Employees voted to ratify a new contract to end a work stoppage that began in early October.
Kellogg’s workers ended their strike against the cereal maker on Tuesday December 21st after more than two and a half months on the picket line.
The Bakery, Confectionery, Tobacco Workers and Grain Millers’ International Union said workers voted to approve a new five-year collective bargaining agreement with the company. The vote was held on Sunday and the ballots were counted on Tuesday.
The strike involved 1,400 workers at four facilities in Battle Creek, Michigan; Lancaster, Pennsylvania; Omaha, Nebraska; and Memphis, Tennessee, significantly cutting back production of household-name cereal brands like Rice Krispies and Corn Flakes.

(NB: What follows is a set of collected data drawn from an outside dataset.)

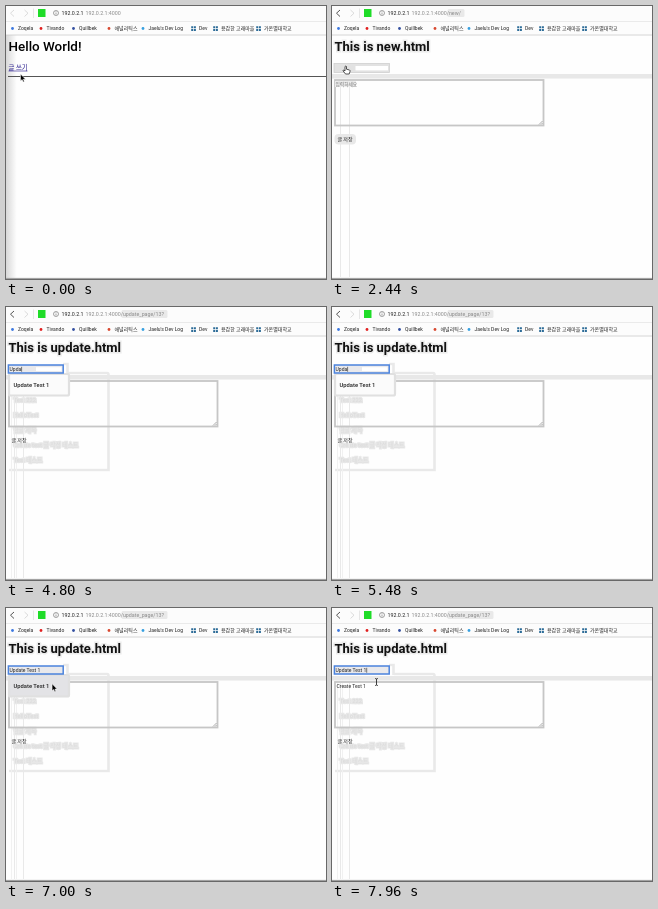
An HTML page that plays this animation: 320x273 px, repeating every 8000 ms.

```html
<!DOCTYPE html>
<html>
<head>
<meta charset="utf-8">
<style>
html, body { margin: 0; width: 100%; height: 100%; overflow: hidden; background: #fff; }
svg { display: block; width: 100vw; height: 100vh; }
text { font: 5px Roboto, "Noto Sans CJK KR", "Noto Sans CJK", sans-serif; fill: #222; white-space: pre; }
.title { font-size: 13.4px; font-weight: 500; fill: #000; }
.heavy { font-size: 13px; font-weight: 700; fill: #111; stroke: #ececec; stroke-width: 3; paint-order: stroke; }
.item { font-size: 5.8px; font-weight: 500; }
.address { font-size: 5.3px; }
.dim { fill: #888; }
.ghost text { fill: #dcdcdc; stroke: #e7e7e7; stroke-width: 2.4; paint-order: stroke; }
</style>
</head>
<body>
<svg viewBox="0 0 320 273" preserveAspectRatio="none">
  <defs>
    <linearGradient id="shade">
      <stop stop-color="#d8d8d8"/><stop offset="1" stop-color="#fff"/>
    </linearGradient>
  </defs>
  <rect width="320" height="273" fill="#fefefe"/>

  <rect id="shadow" y="29" width="11" height="243" fill="url(#shade)"/>

  <g id="home">
    <text class="title" x="2.5" y="45">Hello World!</text>
    <text x="2.5" y="63.7" style="font-size:6.4px;fill:#22168a">글 쓰기</text>
    <path d="M2.5 65H21.5" stroke="#22168a" stroke-width=".6"/>
    <path d="M2 70.5H320" stroke="#555"/>
  </g>

  <g id="trace" class="ghost">
    <path d="M62 66H101Q102.500 66 102.500 68V163H3M57 57h4.500v10" fill="none" stroke="#e9e9e9" stroke-width="2.600"/>
    <path d="M5.500 75V271M10.500 75V271" stroke="#f1f1f1"/>
  </g>

  <g id="form">
    <path d="M0 70.300H320" stroke="#e8e8e8" stroke-width="4.500"/>
    <path d="M8.500 75V271M17.500 75V271" stroke="#e9e9e9"/>
    <text id="heading" class="title heavy" x="2.5" y="45"></text>
    <g id="blank">
      <rect x="2" y="57.5" width="55.5" height="9" fill="#e2e2e2" stroke="#d0d0d0" stroke-width=".8"/>
      <rect x="23.5" y="60" width="32.5" height="4.4" fill="#fff"/>
    </g>
    <rect x="3" y="74" width="208.5" height="45.5" fill="none" stroke="#c6c6c6" stroke-width="1.8"/>
    <path d="M207 118.5l3.5-3.5M209 118.5l1.5-1.5" stroke="#777" stroke-width=".6"/>
    <g id="hint">
      <rect x="3" y="75" width="21" height="6" fill="#ececec"/>
      <text x="3.5" y="80" style="font-size:4.7px;fill:#777">입력하세요</text>
      <rect x="2.5" y="128" width="21.5" height="10.5" rx="4" fill="#e8e8e8"/>
    </g>
    <text id="body" x="4.5" y="79.8">Create Test 1</text>
    <text x="5.5" y="135.2">글 저장</text>
  </g>

  <g id="edit">
    <g id="list"></g>
    <rect x="2.4" y="58" width="54.8" height="8" fill="#e9e9ec" stroke="#4b83dd" stroke-width="1.5"/>
    <rect id="clear" x="30" y="60.200" width="25.500" height="3.800" fill="#fff"/>
    <rect id="selection" x="3.500" y="59.500" height="5.200" fill="#9dc1f5"/>
    <text id="field" x="3.6" y="63.9"></text>
    <path id="caret" stroke="#222" stroke-width=".6"/>
  </g>

  <rect width="320" height="29" fill="#fcfcfc"/>
  <path d="M0 15.500H320" stroke="#e2e2e2" stroke-width=".7"/>
  <path d="M0 29H320" stroke="#c9c9c9" stroke-width=".8"/>
  <path id="back" d="M8 4L4.500 7.200L8 10.500" fill="none"/>
  <path d="M18.500 4L22 7.200L18.500 10.500" fill="none" stroke="#d2d2d2" stroke-width=".8"/>
  <path d="M27.500 2.500V12" stroke="#ddd" stroke-width=".7"/>
  <rect x="32" y="3" width="7.500" height="8" fill="#1fdc28"/>
  <circle cx="50" cy="7" r="2.500" fill="none" stroke="#666" stroke-width=".6"/>
  <path d="M50 6.500V8.500M50 5.300V5.900" stroke="#666" stroke-width=".6"/>
  <rect id="pathGlow" x="115.500" y="3" height="8" rx="1.500" fill="#e9e9e9"/>
  <text class="address" x="55.500" y="8.800">192.0.2.1</text>
  <text class="address dim" x="79.500" y="8.800">192.0.2.1:4000<tspan id="path"></tspan></text>
  <g id="bookmarks"></g>
  <path d="M0 272.400H320" stroke="#999" stroke-width="1"/>

  <g id="pointer">
    <path id="arrow" d="M0 0V7L1.600 5.600L2.700 8L3.800 7.500L2.800 5.200H5Z" fill="#000" stroke="#fff" stroke-width=".5"/>
    <path id="hand" d="M-1-3.500q.8-.8 1.500 0V-.8l3 .8q.8.400.5 1.500L3.200 4H-.5L-3 .8q0-1 1-.6l1 .8Z" fill="#fff" stroke="#111" stroke-width=".7"/>
    <path id="beam" d="M-1.300-3.500Q0-3.500 0-2.500Q0-3.500 1.300-3.500M0-2.500V2.500M-1.300 3.500Q0 3.500 0 2.500Q0 3.500 1.300 3.500" fill="none" stroke="#111" stroke-width=".8"/>
  </g>
</svg>
<script>
const LOOP = 8000, OPEN_NEW = 1760, OPEN_EDIT = 3720;
const $ = id => document.getElementById(id);
const show = (id, on) => $(id).style.display = on ? '' : 'none';
const set = (id, attrs) => { for (const k in attrs) $(id).setAttribute(k, attrs[k]); };

const bookmarks = [
  [6.5, '#3c78e0', 'Zoqela'], [35, '#e02020', 'Tivando'], [67.5, '#3450a0', 'Quillbek'],
  [103, '#d84830', '애널리틱스'], [137, '#38a0e0', "Jaelu's Dev Log"],
  [187.5, 'grid', 'Dev'], [209.5, 'grid', '용감한 고래마을'], [252.5, 'grid', '가온별대학교']
];
$('bookmarks').innerHTML = bookmarks.map(([x, color, name]) => {
  const icon = color === 'grid'
    ? `<path d="M${x - 2.3} 20.200h2v2h-2zm2.700 0h2v2h-2zm-2.700 2.700h2v2h-2zm2.700 0h2v2h-2z" fill="#2d6c98"/>`
    : `<circle cx="${x}" cy="22.500" r="1.400" fill="${color}"/>`;
  return `${icon}<text x="${x + 5.5}" y="24.300">${name}</text>`;
}).join('');

const choices = ['Update Test 1', 'Test 222', 'HelloTest', '한글 제목', 'Create test 글 작성 테스트', 'Test 테스트'];
const rows = (from, to) => choices.slice(from, to).map((s, i) =>
  `<text class="item" x="7.500" y="${80 + (from + i) * 14.9}">${s}</text>`).join('');
$('trace').innerHTML += rows(1, 6);

// time, field text, open rows, state
const typing = [
  [OPEN_EDIT, 'Create Test 1', 0, ''], [4160, '', 6, ''], [4400, 'U', 1, ''],
  [4520, 'Up', 1, ''], [4640, 'Upd', 1, ''], [4760, 'Upda', 1, ''],
  [6160, 'Upda', 1, 'selected'], [6960, 'Update Test 1', 1, 'picked'], [7520, 'Update Test 1', 0, '']
];
// time, x, y, shape
const moves = [
  [0, 14.5, 68, 'arrow'], [40, 14.5, 68, 'arrow'], [500, 14, 64, 'hand'],
  [2560, 14, 64, 'hand'], [3000, 34, 50, 'arrow'], [3360, 42, 44, 'beam'],
  [3520, 29.3, 66.5, 'beam'], [4160, 29.3, 66.5, ''], [6600, 60, 92, 'arrow'],
  [7100, 44.5, 74, 'beam'], [LOOP, 44.5, 74, 'beam']
];
const last = (table, t) => table.findLastIndex(row => row[0] <= t);

function drawPointer(t) {
  const i = last(moves, t), [t0, x0, y0, shape] = moves[i];
  const [t1, x1, y1] = moves[i + 1] || moves[i];
  const k = t1 > t0 ? (t - t0) / (t1 - t0) : 0, e = k * k * (3 - 2 * k);
  set('pointer', { transform: `translate(${x0 + (x1 - x0) * e} ${y0 + (y1 - y0) * e})` });
  for (const id of ['arrow', 'hand', 'beam']) show(id, id === shape);
}

function dropdown(count, picked) {
  if (!count) return '';
  const w = count > 1 ? 100 : 60, h = count > 1 ? 97 : 21.5;
  return `<rect x="3" y="67" width="${w}" height="${h}" rx="1.500" fill="${picked ? '#e3e3e6' : '#fbfbfb'}" stroke="#e0e0e0" stroke-width="2.200"/>` + rows(0, count);
}

function drawField(t) {
  const [, value, count, state] = typing[Math.max(0, last(typing, t))];
  $('field').textContent = value;
  $('list').innerHTML = dropdown(count, state === 'picked');
  const w = value && t >= OPEN_EDIT ? $('field').getComputedTextLength() : 0;
  show('trace', t >= 4400);
  show('body', t >= OPEN_EDIT && !count);
  show('clear', value.length < 5);
  show('selection', state === 'selected');
  set('selection', { width: w });
  show('caret', !state && (t < 5000 || t >= 7520 || t % 1000 < 500));
  set('caret', { d: `M${4 + w} 59.800V64.700` });
}

function draw(t) {
  const edit = t >= OPEN_EDIT, opened = t >= OPEN_NEW;
  show('home', !opened);
  show('form', opened);
  show('edit', edit);
  show('blank', !edit);
  show('hint', !edit);
  show('pathGlow', opened);
  set('shadow', { opacity: Math.max(0, 1 - Math.max(0, t - 40) / 400) });
  set('back', { stroke: opened ? '#555' : '#d2d2d2', 'stroke-width': opened ? 1 : .8 });
  set('pathGlow', { width: edit ? 46 : 17 });
  $('path').textContent = edit ? '/update_page/13?' : opened ? '/new/' : '';
  $('heading').textContent = edit ? 'This is update.html' : 'This is new.html';
  drawField(t);
  drawPointer(t);
}

const start = performance.now();
function tick() {
  draw((performance.now() - start) % LOOP);
  requestAnimationFrame(tick);
}
tick();
</script>
</body>
</html>
```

One of the main sticking points in the dispute was the company’s “two-tier” compensation system that divides workers into two different classes, “legacy” employees and “transitional” employees. Legacy workers, who typically earn around $30 an hour, have a higher pay scale and better health and pension benefits than their transitional counterparts.
Under the new deal, all workers will receive an immediate raise, after which they’ll receive a cost-of-living adjustment each year of the contract, according to an outline (PDF) from the company. The new starting rate for transitional employees will be $24.11 per hour. All workers’ health care plans will stay the same, and pension benefits will increase for legacy workers.
The contract also guarantees that no plants will be shut down through October 2026.
The agreement does not end the two-tier system, but it offers a path for some transitional employees to graduate into the legacy tier. Transitional workers who have four years on the job will immediately move into legacy positions when the contract is ratified. At each plant, another 3% of workers will move into legacy roles each year of the contract.
That marks an improvement on what Kellogg’s initially proposed: an expansion of the lower tier with no clear way to move into the higher tier unless positions opened up. The union noted in its statement that the new contract means “no permanent two-tier system.”
Source: Huffpost, Dave Jamieson (author)